The Federal Trade Commission today filed suit in federal court in Illinois against companies it said were responsible for millions of deceptive phone calls offering extended vehicle warranties.
In two related complaints, the FTC said it took action against both the promoter of the warranties, as well as the telemarketing company it hired to carry out its deceptive campaign.
The FTC contends the companies are operating a “massive telemarketing scheme” using computerized phone calls to deceive consumers into thinking that their vehicle’s warranty is about to expire.
“Consumers who respond to the robocalls are pressured to purchase extended service contracts for their vehicles, which the telemarketers falsely portray as an extension of the manufacturer’s original warranty,” the FTC said in its statement.
“The FTC is seeking a temporary restraining order to put an immediate halt to these calls,” said chairman Jon Leibowitz, in a conference call with reporters.
Thousands of complaints have poured in to the Better Business Bureau and the FTC from consumers nationwide who have received calls to their cell or land lines, whether or not they owned a car, and even if they had already registered on the National Do Not Call Registry.
The complaint were filed in the US District Court for the Northern District of Illinois. The first names Daytona Beach, FL-based Voice Touch Inc. and two of its principals, James and Maureen Dunne. Also named is Network Foundations LLC, an Illinois-based company affiliated with Voice Touch; and Damian Kohlfeld, a company principal. A second complaint names Florida-based Transcontinental Warranty Inc., which sells extended auto warranties, and Christopher Cowart, its president and CEO.

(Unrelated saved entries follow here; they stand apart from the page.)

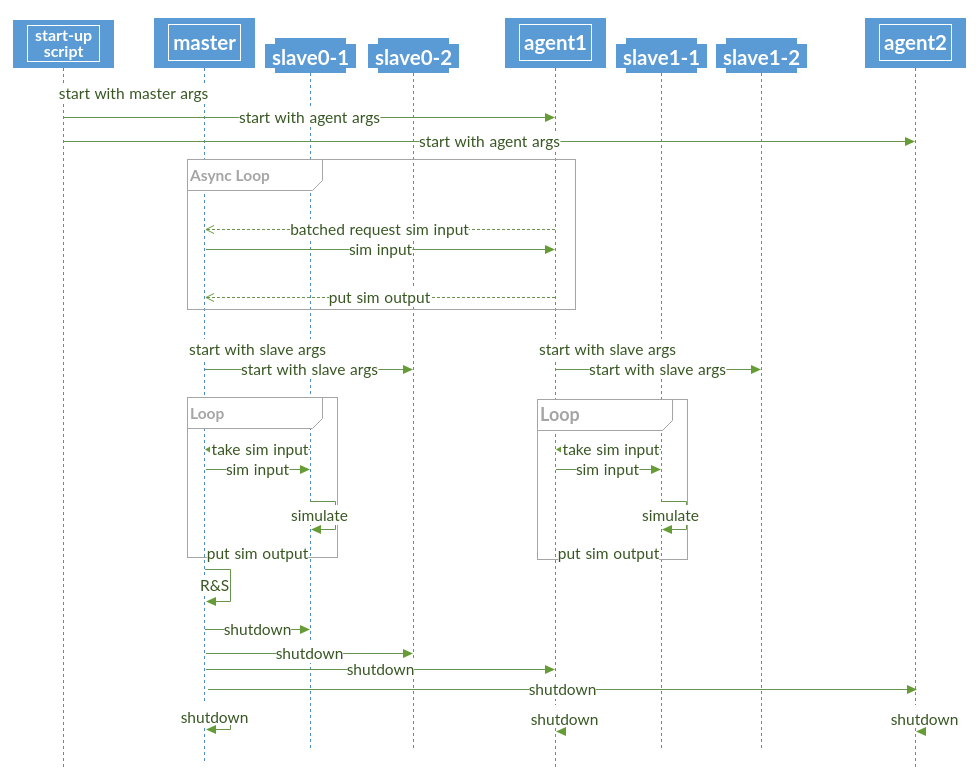
<!DOCTYPE html>
<html lang="en">
<head>
<meta charset="utf-8">
<title>Start-up sequence diagram</title>
<style>
:root {
  --paper: #ffffff;
  --participant: #5b9bd5;
  --lifeline: #4f8fc0;
  --message: #6a9350;
  --arrow: #669c35;
  --label: #385723;
  --frame: #a5a5a5;
}
*, *::before { box-sizing: border-box; }
html, body { margin: 0; background: var(--paper); }
.diagram {
  position: relative;
  width: 979px;
  height: 782px;
  overflow: hidden;
  background: var(--paper);
  font-family: Lato, "Open Sans", sans-serif;
}
.lines { position: absolute; left: 0; top: 0; display: block; }
.lifelines { stroke: var(--lifeline); stroke-dasharray: 3 3; }
.frames { stroke: var(--frame); fill: none; }
.tab { fill: var(--paper); }
.messages { stroke: var(--message); fill: none; }
.messages .reply { stroke-dasharray: 3 2; }
.heads { fill: var(--arrow); }
.open-heads { fill: none; stroke: var(--arrow); }

.participant {
  position: absolute;
  left: var(--x);
  top: 18px;
  width: 101px;
  height: 50px;
  display: flex;
  align-items: center;
  justify-content: center;
  background: var(--participant);
  color: var(--paper);
  font-size: 20.5px;
  font-weight: 700;
  line-height: 28px;
  text-align: center;
  white-space: nowrap;
}
.participant::before {
  content: "";
  position: absolute;
  left: 14px;
  top: 6px;
  width: 73px;
  height: 37px;
  border: 1px solid var(--paper);
}
.participant .name { position: relative; top: -1px; }
.participant.script { top: 20px; height: 48px; font-size: 16px; line-height: 16px; }
.participant.script::before { top: 5px; }
.participant.worker { top: 44px; width: 91px; height: 24px; }
.participant.worker::before {
  left: 10px;
  top: -6px;
  width: 71px;
  height: 35px;
  border: 0;
  background: var(--participant);
}
.participant.worker .name { top: 1px; }

.label {
  position: absolute;
  left: var(--x);
  top: var(--y);
  margin-top: -1px;
  transform: translate(-50%, -50%);
  background: var(--paper);
  color: var(--label);
  font-size: 15.5px;
  line-height: 20px;
  word-spacing: .8px;
  white-space: nowrap;
}
.label.closing { padding-top: 6px; line-height: 16px; }
.frame-title {
  position: absolute;
  left: var(--x);
  top: var(--y);
  color: var(--frame);
  font-size: 15.5px;
  font-weight: 700;
  line-height: 20px;
  white-space: nowrap;
}
.frame-title.large { font-size: 18px; }
</style>
</head>
<body>
<main class="diagram">
  <svg class="lines" width="979" height="782" viewBox="0 0 979 782" aria-hidden="true">
    <defs>
      <path id="right" d="M0 0l-10-4.5v9z"/>
      <path id="left" d="M0 0l10-4.5v9z"/>
      <path id="small-left" d="M0 0l5-3v6z"/>
      <path id="open-left" d="M8-4L0 0l8 4"/>
      <g id="loop-frame">
        <rect width="150" height="160"/>
        <path class="tab" d="M0 0H135V21L125 31H0z"/>
      </g>
    </defs>
    <g class="lifelines">
      <path d="M63.5 68V767"/>
      <path d="M204.5 68V762"/>
      <path d="M310.5 73V748"/>
      <path d="M413.5 73V748"/>
      <path d="M555.5 68V767"/>
      <path d="M661.5 73V748"/>
      <path d="M761.5 73V748"/>
      <path d="M915.5 68V767"/>
    </g>
    <g class="frames">
      <rect x="187.5" y="159.5" width="388" height="150"/>
      <path class="tab" d="M187.5 159.5H322.5V180.5L312.5 190.5H187.5z"/>
      <use href="#loop-frame" x="187.5" y="397.5"/>
      <use href="#loop-frame" x="537.5" y="399.5"/>
    </g>
    <g class="messages">
      <path d="M63 117.5H548M63 141.5H908"/>
      <path class="reply" d="M555 229.5H207M555 297.5H207"/>
      <path d="M206 249.5H548"/>
      <path d="M205 369.5H406M556 369.5H754"/>
      <path class="reply" d="M310 449.5H208M661 449.5H559"/>
      <path d="M206 469.5H303M556 469.5H654"/>
      <path d="M310 501.5H335.5V529.5H318M661 501.5H686.5V529.5H669"/>
      <path d="M205 569.5H230.5V601.5H213"/>
      <path d="M205 629.5H303M206 653.5H406M206 669.5H548M208 689.5H910"/>
      <path d="M206 705.5H230.5V729.5H213"/>
    </g>
    <g class="heads">
      <use href="#right" x="555" y="117.5"/>
      <use href="#right" x="915" y="141.5"/>
      <use href="#right" x="555" y="249.5"/>
      <use href="#right" x="413" y="369.5"/>
      <use href="#right" x="761" y="369.5"/>
      <use href="#small-left" x="205" y="449.5"/>
      <use href="#small-left" x="556" y="449.5"/>
      <use href="#right" x="310" y="469.5"/>
      <use href="#right" x="661" y="469.5"/>
      <use href="#left" x="311" y="529.5"/>
      <use href="#left" x="662" y="529.5"/>
      <use href="#left" x="206" y="601.5"/>
      <use href="#right" x="310" y="629.5"/>
      <use href="#right" x="413" y="653.5"/>
      <use href="#right" x="555" y="669.5"/>
      <use href="#right" x="917" y="689.5"/>
      <use href="#left" x="206" y="729.5"/>
      <use href="#left" x="556" y="731.5"/>
      <use href="#left" x="916" y="731.5"/>
    </g>
    <g class="open-heads">
      <use href="#open-left" x="206" y="229.5"/>
      <use href="#open-left" x="206" y="297.5"/>
    </g>
  </svg>

  <header>
    <div class="participant script" style="--x:13px"><span class="name">start-up<br>script</span></div>
    <div class="participant" style="--x:154px"><span class="name">master</span></div>
    <div class="participant worker" style="--x:265px"><span class="name">slave0-1</span></div>
    <div class="participant worker" style="--x:368px"><span class="name">slave0-2</span></div>
    <div class="participant" style="--x:505px"><span class="name">agent1</span></div>
    <div class="participant worker" style="--x:616px"><span class="name">slave1-1</span></div>
    <div class="participant worker" style="--x:716px"><span class="name">slave1-2</span></div>
    <div class="participant" style="--x:865px"><span class="name">agent2</span></div>
  </header>

  <section aria-label="Start-up">
    <span class="label" style="--x:133.5px;--y:94px">start with master args</span>
    <span class="label" style="--x:309.5px;--y:118px">start with agent args</span>
    <span class="label" style="--x:489.5px;--y:142px">start with agent args</span>
  </section>

  <section aria-label="Async loop">
    <span class="frame-title" style="--x:190px;--y:165px">Async Loop</span>
    <span class="label" style="--x:379.5px;--y:230px">batched request sim input</span>
    <span class="label" style="--x:380.5px;--y:250px">sim input</span>
    <span class="label" style="--x:379.5px;--y:298px">put sim output</span>
  </section>

  <section aria-label="Master loop">
    <span class="label" style="--x:257.5px;--y:350px">start with slave args</span>
    <span class="label" style="--x:309.5px;--y:370px">start with slave args</span>
    <span class="frame-title" style="--x:190px;--y:403px">Loop</span>
    <span class="label" style="--x:260px;--y:450px">take sim input</span>
    <span class="label" style="--x:257.5px;--y:470px">sim input</span>
    <span class="label" style="--x:319.5px;--y:516px">simulate</span>
    <span class="label" style="--x:257.5px;--y:554px">put sim output</span>
    <span class="label" style="--x:214.5px;--y:586px">R&amp;S</span>
  </section>

  <section aria-label="Agent loop">
    <span class="label" style="--x:607.5px;--y:350px">start with slave args</span>
    <span class="label" style="--x:657.5px;--y:370px">start with slave args</span>
    <span class="frame-title large" style="--x:540px;--y:404px">Loop</span>
    <span class="label" style="--x:611px;--y:450px">take sim input</span>
    <span class="label" style="--x:607.5px;--y:470px">sim input</span>
    <span class="label" style="--x:670.5px;--y:516px">simulate</span>
    <span class="label" style="--x:608.5px;--y:554px">put sim output</span>
  </section>

  <section aria-label="Shutdown">
    <span class="label" style="--x:257.5px;--y:630px">shutdown</span>
    <span class="label" style="--x:309.5px;--y:654px">shutdown</span>
    <span class="label" style="--x:380.5px;--y:670px">shutdown</span>
    <span class="label" style="--x:562.5px;--y:690px">shutdown</span>
    <span class="label closing" style="--x:214.5px;--y:715px">shutdown</span>
    <span class="label closing" style="--x:564.5px;--y:717px">shutdown</span>
    <span class="label closing" style="--x:924.5px;--y:717px">shutdown</span>
  </section>
</main>
</body>
</html>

The FTC claims the companies violated the FTC Act and the FTC’s Telemarketing Sales Rule (TSR) either by calling people on the do not call list or those who had asked not to be called. The companies further violated the TSR by concealing their phone numbers from showing up on caller ID, also known as spoofing; failing to identify themselves in the calls; and failing to disclose the call was a sales pitch, according to the FTC.
Leibowitz said the companies behind the calls had gone to great lengths to hide their identities. The first priority was to “stop these abusive calls immediately,” which could number up to 1 billion, Liebowitz said, and then seek redress for consumers. The FTC will “look at the option of civil penalties down the road,” he said.
Calls to Cowart for comment were not returned, and numbers for Voice Touch or its principals could not be located.
The FTC said it also had placed a button on its home page for people to file complaints.